Data for processing:
- Opening Delimiter -

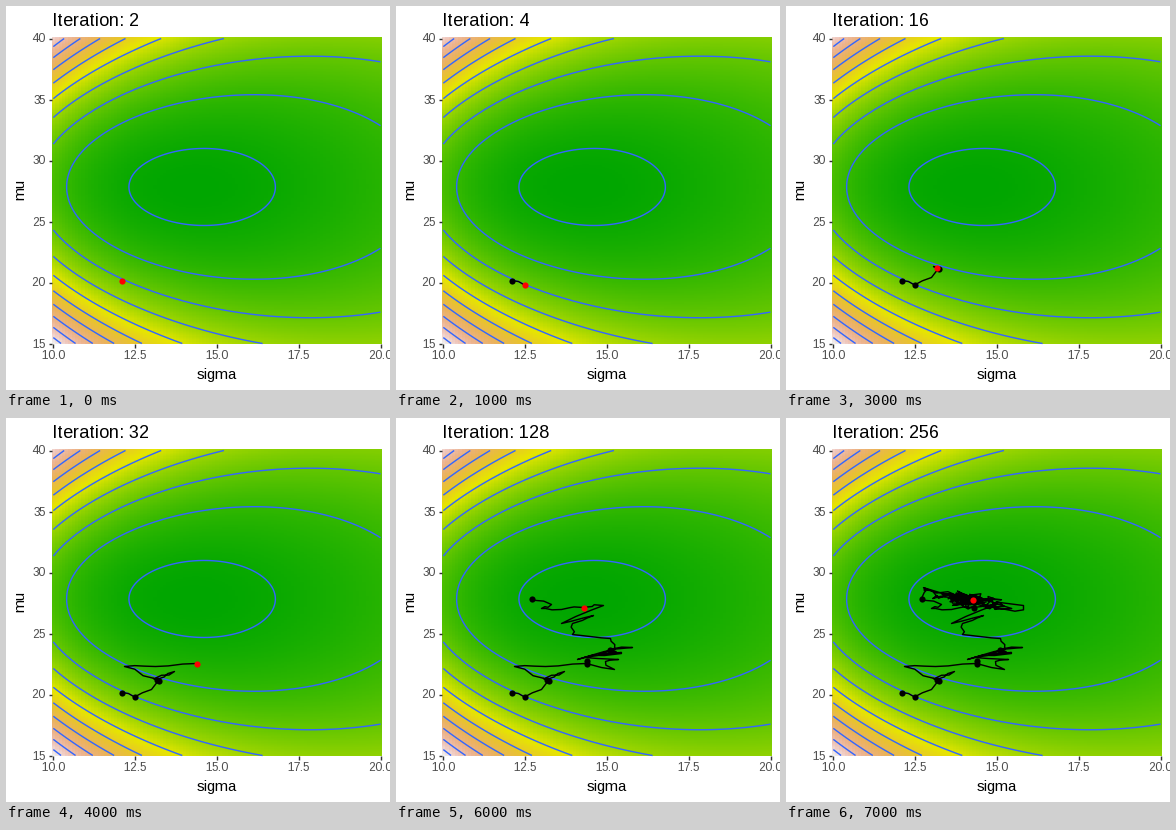
Recreate the animation shown at these times as a matplotlib script. Size 384 by 384 pixels, loop 8 s.

```python
import numpy as np
import matplotlib.pyplot as plt
from matplotlib.animation import FuncAnimation
from matplotlib.colors import LinearSegmentedColormap

SIZE, DPI = 384, 96
PX = 72 / DPI  # points per pixel
LEFT, RIGHT, TOP, BOTTOM = 46, 376, 31, 338  # panel edges
MEAN, VAR = 27.83, 203.4

plt.rcParams["font.family"] = "Liberation Sans"
plt.rcParams["text.hinting_factor"] = 1  # whole-pixel letter spacing


def to_x(sigma):
    return 47.3 + 32.72 * (sigma - 10)


def to_y(mu):
    return 337.5 - 12.2 * (mu - 15)


def loss(sigma, mu):
    """Mean negative log-likelihood of a normal sample."""
    return np.log(sigma) + (VAR + (mu - MEAN) ** 2) / (2 * sigma ** 2)


def wander(start, keys, steps, spread):
    """Go from start through the key points with jittered steps between."""
    path, a = [], np.array(start, float)
    for b in np.array(keys, float):
        for k in range(1, steps + 1):
            jitter = rng.normal(0, (spread, spread / 2))
            path.append(a + (b - a) * k / (steps + 1) + jitter)
        path.append(b)
        a = b
    return path


def roam(start, end, steps):
    """Mean-reverting walk around a slightly tilted band."""
    path, (x, dy) = [], (start[0], -2)
    for _ in range(steps):
        x = np.clip(x + 0.13 * (187 - x) + rng.normal(0, 11), 137, 237)
        dy = 0.7 * dy + rng.normal(0, 3)
        path.append((x, 176 + 0.14 * (x - 150) + dy))
    return path + [end]


rng = np.random.default_rng(5)

# Position at each doubling of the iteration count, in stage pixels
marks = [(115, 274), (128, 278.5), (152, 262), (150, 261),
         (190, 245), (213, 231), (187, 189), (186, 181)]
# Extra dots and the step at which they appear
corner = (135, 180)
extras = [(5, (190, 242)), (6, corner)]

# Trail added at each doubling
legs = [
    marks[:1],
    wander(marks[0], [(122, 275), marks[1]], 0, 0),
    wander(marks[1], [(145, 271), marks[2]], 1, 0.7),
    wander(marks[2], [(147, 260), marks[3]], 0, 0),
    wander(marks[3], [(168, 253), (148, 260), (118, 248), (149, 248), marks[4]], 2, 1.5),
    wander(marks[4], [(218, 251), (209, 243), (222, 241), (188, 239),
                      (225, 234), (202, 236), (236, 229), marks[5]], 1, 2.5),
    wander(marks[5], [(225, 235), (181, 241), (218, 231), (214, 220), (176, 216),
                      (176, 205), (197, 197), (165, 205), (207, 187), marks[6],
                      (165, 191), (145, 190), (155, 186), corner], 2, 2.2),
    roam(corner, marks[7], 128),
]

fig = plt.figure(figsize=(SIZE / DPI, SIZE / DPI), dpi=DPI, facecolor="white")
ax = fig.add_axes([0, 0, 1, 1])
ax.axis("off")

sigma = np.linspace(10, 20, 101)
mu = np.linspace(15, 40, 251)
field = loss(*np.meshgrid(sigma, mu))
terrain = LinearSegmentedColormap.from_list("terrain10", [
    "#00A600", "#2DB600", "#63C600", "#A0D600", "#E6E600",
    "#E8C32E", "#EBB25E", "#EDB48E", "#F0C9C0", "#F2F2F2"], N=1024)
ax.imshow(field, cmap=terrain, origin="lower", aspect="auto",
          interpolation="nearest", extent=(LEFT, RIGHT, BOTTOM, TOP))
ax.contour(to_x(sigma), to_y(mu), field, levels=3.1815 + 0.1 * np.arange(10),
           colors="#3366FF", linewidths=1.42 * PX)
ax.set_xlim(0, SIZE)
ax.set_ylim(SIZE, 0)

tick = dict(color="#333333", lw=1.42 * PX, solid_capstyle="butt")
label = dict(color="#4D4D4D", fontsize=8.8, va="baseline")
for s in (10, 12.5, 15, 17.5, 20):
    x = to_x(s)
    ax.plot([x, x], [BOTTOM, BOTTOM + 3.5], **tick)
    ax.text(x, 353.3, f"{s:.1f}", ha="center", **label)
for m in range(15, 41, 5):
    y = to_y(m)
    ax.plot([LEFT - 3.5, LEFT], [y, y], **tick)
    ax.text(39.3, y + 4, str(m), ha="right", **label)
ax.text(211, 372.5, "sigma", fontsize=11, ha="center", va="baseline")
ax.text(18.5, 183.5, "mu", fontsize=11, rotation=90,
        rotation_mode="anchor", ha="center", va="baseline")
title = ax.text(LEFT, 20, "", fontsize=13.2, va="baseline")

dot = dict(marker="o", ls="", ms=6.2 * PX, mew=0)
trail, = ax.plot([], [], color="black", lw=1.42 * PX, zorder=4,
                 solid_joinstyle="round", solid_capstyle="butt")
past, = ax.plot([], [], color="black", zorder=5, **dot)
current, = ax.plot([], [], color="red", zorder=6, **dot)


def set_points(artist, points):
    xy = np.array(points, float).reshape(-1, 2) + 0.5  # pixel centres
    artist.set_data(xy[:, 0], xy[:, 1])


def draw(i):
    title.set_text(f"Iteration: {2 ** (i + 1)}")
    set_points(trail, [p for leg in legs[:i + 1] for p in leg])
    set_points(past, marks[:i] + [p for start, p in extras if i >= start])
    set_points(current, [marks[i]])
    return title, trail, past, current


anim = FuncAnimation(fig, draw, frames=8, interval=1000, repeat=True)
plt.show()
```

- Closing Delimiter -

Work order:
Where the string "return" appears in a line of the entries, count that line, and state the total alone.

Task answer:
6